- Aged care, health and retirement income spending appear to be under control over the next 40 years
- Super savings are expected to lead to a sustained decrease in age pension outlays
From an Australian Government budgetary perspective, we can always look at expenditure items from a percentage of GDP viewpoint. Increases in expenditure as a percentage of GDP over time always look scary. But what do these increases really mean?
Australian GDP is currently estimated to be A$2 trillion, according to the Australian Bureau of Statistics.
The Intergenerational Report (IGR) assumes that economic growth over the next 40 years will average 2.6% per annum, which means Australia is forecast to have a A$5.5 trillion economy in 2060-61. This is 175% larger than it is currently.
How realistic is the Treasury’s assumption? The 2.6% growth rate is 0.4 percentage points per annum lower than the average of the past 40 years. (A 2.6% average growth rate will mean the economy is expected to double in size every 27.5 years. A 3.0% growth rate doubles the economy every 24 years.)
The IGR notes that the Government expects to spend 1.2% of GDP on aged care in 2020-21.
By 2060-61, aged-care spending is expected to grow to 2.1% of GDP or a 175% increase – in real terms an increase – but an increase in a significantly larger economy.
It appears that Treasury is predicting that aged-care spending will not increase as fast as was forecast in previous IGRs. However, the latest IGR notes that long-term projections of aged-care spending are difficult because of developments in labour productivity in the sector, demand and consumer preferences.
‘Compulsory superannuation has been effective in increasing individual retirement savings and reducing reliance on the age pension.’
In addition, the Government has yet to fully respond to the Aged Care Royal Commission. Further responses are likely to cost significantly more.

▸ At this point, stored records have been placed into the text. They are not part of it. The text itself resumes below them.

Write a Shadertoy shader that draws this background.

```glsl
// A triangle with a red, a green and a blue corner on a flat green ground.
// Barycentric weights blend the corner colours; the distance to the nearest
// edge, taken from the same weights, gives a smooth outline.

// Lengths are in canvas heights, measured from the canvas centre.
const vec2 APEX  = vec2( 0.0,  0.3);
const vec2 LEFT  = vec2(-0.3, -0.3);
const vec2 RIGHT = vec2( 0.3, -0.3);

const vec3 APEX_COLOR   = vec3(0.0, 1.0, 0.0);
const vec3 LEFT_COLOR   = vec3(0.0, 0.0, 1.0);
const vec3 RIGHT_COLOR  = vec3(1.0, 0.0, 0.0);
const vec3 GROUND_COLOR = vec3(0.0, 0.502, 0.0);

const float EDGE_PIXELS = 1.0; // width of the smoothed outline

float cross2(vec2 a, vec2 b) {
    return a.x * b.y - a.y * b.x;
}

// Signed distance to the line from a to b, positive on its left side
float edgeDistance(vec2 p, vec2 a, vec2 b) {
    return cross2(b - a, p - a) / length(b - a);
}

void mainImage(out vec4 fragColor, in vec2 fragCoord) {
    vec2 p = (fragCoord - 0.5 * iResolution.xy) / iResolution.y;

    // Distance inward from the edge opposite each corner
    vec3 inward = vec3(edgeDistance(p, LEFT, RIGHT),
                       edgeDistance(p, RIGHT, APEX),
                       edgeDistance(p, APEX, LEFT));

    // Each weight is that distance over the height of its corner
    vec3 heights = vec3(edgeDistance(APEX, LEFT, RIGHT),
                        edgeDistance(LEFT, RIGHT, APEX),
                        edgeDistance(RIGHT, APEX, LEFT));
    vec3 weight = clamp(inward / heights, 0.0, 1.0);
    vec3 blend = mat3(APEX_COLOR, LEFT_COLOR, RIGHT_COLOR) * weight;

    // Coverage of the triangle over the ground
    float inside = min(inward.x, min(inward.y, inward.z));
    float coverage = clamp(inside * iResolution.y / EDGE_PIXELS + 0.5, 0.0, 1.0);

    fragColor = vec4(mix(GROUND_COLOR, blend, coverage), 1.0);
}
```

All IGR estimates are based on current policy settings.
The IGR estimates that Federal Government healthcare spending is about 4.25% of GDP in 2020-21 and will grow steadily to about 6.25% of GDP over the next 40 years. This is a much lower rate of increase than predicted in past IGRs. But, again, these increases occur with a much larger economy.
Retirement Income System (RIS)
The IGR says spending on the age pension is likely to fall from about 2.7% of GDP in 2020-21 to 2.1% of GDP in 2060-61. This is expected to happen even though the estimated number of Australians of at least aged pension age is expected to double to more than 8 million over the next 40 years.
Why the reduction? “Compulsory superannuation has been effective in increasing individual retirement savings and reducing reliance on the age pension as a primary source of retirement income. As younger generations retire with greater superannuation savings, the total proportion of older Australians receiving the age pension will continue to decline.” (IGR 2021 p.112)
The following graph tells this story quite well:
It is clear from this graph that the Government expects the number of full-rate pensioners to fall by roughly 50%, while those who receive no pension is expected to increase by about 60%.
Clearly much will depend on how well super fund investments perform.
The Government expects superannuation tax concessions to increase from about 2% of GDP in 2020-21 to 2.9% of GDP in 2060-61.
Future fiscal Armageddon averted?
The IGR is based on Treasury’s best estimates founded on what has occurred in the past and what may happen in the future. All past IGRs (2002, 2007, 2010 and 2015) concluded that the Federal Government was heading towards very difficult budgetary outcomes primarily caused by dramatic increases in health, aged care and age pension outlays, based on policy settings at the time.
The current IGR seems to offer a very different outcome. It seems to imply that these three big expenditure areas are more or less under control under current settings.
The IGR’s outcomes are very sensitive to slight changes in the assumptions used. This year’s IGR does contain some sensitivity analysis, but more could be provided. We encourage Treasury to do that in the interests of providing a more realistic picture of the variation in possible future outcomes.
The Intergenerational Report projects an outlook for the economy and the Australian Government’s budget over the next 40 years.Read report